A pizza company’s website must comply with the Americans with Disabilities Act, a federal appeals court ruled Jan. 15. Furniture retailers likely would be subject to the same requirement.
A three-judge panel of the 9th Circuit U.S. Court of Appeals in San Francisco reversed a lower court decision in Robles v. Domino’s Pizza. The plaintiff, who is blind, sued because he was unable to use the company’s website and mobile app to place orders and obtain online-only discounts.
The ADA, enacted in 1990, requires places of public accommodation to provide access to people with disabilities. In its most obvious application, businesses must offer convenient parking and ramps rather than stairs for people with restricted mobility. But businesses have broader responsibilities under the law.

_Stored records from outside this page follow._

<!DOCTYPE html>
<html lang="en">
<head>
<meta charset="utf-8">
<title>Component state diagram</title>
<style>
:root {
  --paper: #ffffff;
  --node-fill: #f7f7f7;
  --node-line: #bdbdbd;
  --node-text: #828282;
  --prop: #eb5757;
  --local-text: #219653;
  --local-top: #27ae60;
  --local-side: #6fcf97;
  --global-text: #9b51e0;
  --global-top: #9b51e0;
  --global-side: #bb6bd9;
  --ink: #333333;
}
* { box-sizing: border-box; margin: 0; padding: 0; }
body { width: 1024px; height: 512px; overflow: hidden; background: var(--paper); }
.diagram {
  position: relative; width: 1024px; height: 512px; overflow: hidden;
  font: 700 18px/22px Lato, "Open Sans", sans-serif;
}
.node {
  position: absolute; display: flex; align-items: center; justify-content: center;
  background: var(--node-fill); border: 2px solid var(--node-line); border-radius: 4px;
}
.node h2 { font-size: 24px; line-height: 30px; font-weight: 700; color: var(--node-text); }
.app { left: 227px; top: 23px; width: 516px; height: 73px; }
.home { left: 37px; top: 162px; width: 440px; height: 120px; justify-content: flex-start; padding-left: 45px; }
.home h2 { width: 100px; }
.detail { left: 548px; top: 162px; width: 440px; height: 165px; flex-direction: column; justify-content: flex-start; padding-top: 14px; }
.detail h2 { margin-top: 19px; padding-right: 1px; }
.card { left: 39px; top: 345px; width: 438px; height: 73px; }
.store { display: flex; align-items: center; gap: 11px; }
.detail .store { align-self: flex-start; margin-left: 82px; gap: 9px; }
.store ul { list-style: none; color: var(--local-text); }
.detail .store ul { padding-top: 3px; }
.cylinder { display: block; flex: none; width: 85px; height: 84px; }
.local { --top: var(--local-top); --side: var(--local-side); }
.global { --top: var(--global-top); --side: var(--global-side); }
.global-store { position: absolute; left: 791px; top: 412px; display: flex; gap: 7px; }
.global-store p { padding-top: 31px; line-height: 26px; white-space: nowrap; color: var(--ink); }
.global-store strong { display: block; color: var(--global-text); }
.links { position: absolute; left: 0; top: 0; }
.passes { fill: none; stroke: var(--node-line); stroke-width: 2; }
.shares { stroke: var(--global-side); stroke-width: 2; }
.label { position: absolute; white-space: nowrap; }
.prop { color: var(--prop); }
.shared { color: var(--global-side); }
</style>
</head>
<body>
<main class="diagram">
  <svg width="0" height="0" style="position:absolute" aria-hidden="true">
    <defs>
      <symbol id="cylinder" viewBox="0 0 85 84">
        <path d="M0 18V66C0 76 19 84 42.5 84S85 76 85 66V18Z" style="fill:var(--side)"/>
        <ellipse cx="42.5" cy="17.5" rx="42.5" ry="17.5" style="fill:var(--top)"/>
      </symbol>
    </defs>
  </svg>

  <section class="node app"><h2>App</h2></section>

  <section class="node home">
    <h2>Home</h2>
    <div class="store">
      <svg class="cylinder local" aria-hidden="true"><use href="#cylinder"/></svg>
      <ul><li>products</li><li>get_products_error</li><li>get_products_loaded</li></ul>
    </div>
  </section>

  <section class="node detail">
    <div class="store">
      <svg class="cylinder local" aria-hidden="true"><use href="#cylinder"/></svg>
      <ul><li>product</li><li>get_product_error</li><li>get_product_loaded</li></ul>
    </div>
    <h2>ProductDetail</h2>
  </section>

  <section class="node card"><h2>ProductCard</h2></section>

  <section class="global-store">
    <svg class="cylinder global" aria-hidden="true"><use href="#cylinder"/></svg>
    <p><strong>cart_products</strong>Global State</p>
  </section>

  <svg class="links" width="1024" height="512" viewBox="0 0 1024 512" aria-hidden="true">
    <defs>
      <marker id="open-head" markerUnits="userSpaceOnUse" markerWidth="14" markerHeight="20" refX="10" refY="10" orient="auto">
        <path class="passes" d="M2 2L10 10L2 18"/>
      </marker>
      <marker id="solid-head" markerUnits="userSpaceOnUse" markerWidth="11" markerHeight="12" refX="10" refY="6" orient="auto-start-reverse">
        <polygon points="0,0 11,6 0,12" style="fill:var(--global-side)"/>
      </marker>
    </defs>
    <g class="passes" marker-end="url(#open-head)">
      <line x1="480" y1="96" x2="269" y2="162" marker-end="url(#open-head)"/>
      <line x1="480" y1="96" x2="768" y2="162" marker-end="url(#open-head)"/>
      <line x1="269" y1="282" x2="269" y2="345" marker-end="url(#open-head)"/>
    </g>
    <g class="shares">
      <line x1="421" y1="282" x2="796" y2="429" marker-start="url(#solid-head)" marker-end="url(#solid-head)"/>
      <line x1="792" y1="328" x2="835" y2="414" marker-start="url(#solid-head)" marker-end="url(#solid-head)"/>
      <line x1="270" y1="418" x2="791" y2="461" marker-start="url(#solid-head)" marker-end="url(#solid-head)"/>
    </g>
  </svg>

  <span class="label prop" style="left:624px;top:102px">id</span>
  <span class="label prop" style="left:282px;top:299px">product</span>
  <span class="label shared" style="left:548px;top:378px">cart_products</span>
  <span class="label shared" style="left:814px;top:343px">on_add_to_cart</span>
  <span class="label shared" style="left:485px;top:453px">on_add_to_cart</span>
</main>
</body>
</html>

“Even though customers primarily accessed the website and app away from Domino’s physical restaurants, the panel stated that the ADA applies to the services of a public accommodation, not services in a place of public accommodation,” the court said in a summary of the ruling. “The panel stated that the website and app connected customers to the goods and services of Domino’s physical restaurants.”
Domino’s contended that it shouldn’t be held in violation of the ADA because neither the law, nor the U.S. Department of Justice, which administers it, provides any details on how websites must comply. The court disagreed.
“While we understand why Domino’s wants DOJ to issue specific guidelines for website and app accessibility, the Constitution only requires that Domino’s receive fair notice of its legal duties, not a blueprint for compliance with its statutory obligations,” the panel wrote.
The appellate panel didn’t expressly rule in the plaintiff’s favor but remanded the case to the lower court to determine whether the Domino’s website and app comply with the ADA. But it said the test is simple: If the plaintiff can’t use them, they violate the law.
Yet, how to achieve compliance – and to anticipate every problem an online user might encounter – isn’t so easy. The Web Accessibility Initiative publishes voluntary guidelines, which furniture retailers should consult. HFA also urges the U.S. Department of Justice to issue compliance standards to help businesses understand their responsibilities under the law.
The 9th Circuit covers California, Oregon, Washington, Arizona, Nevada, Idaho, Montana, Alaska and Hawaii. A similar case is pending in the 11th Circuit U.S. Court of Appeals in Atlanta, Ga.., so the final legal outcome has not yet been determined.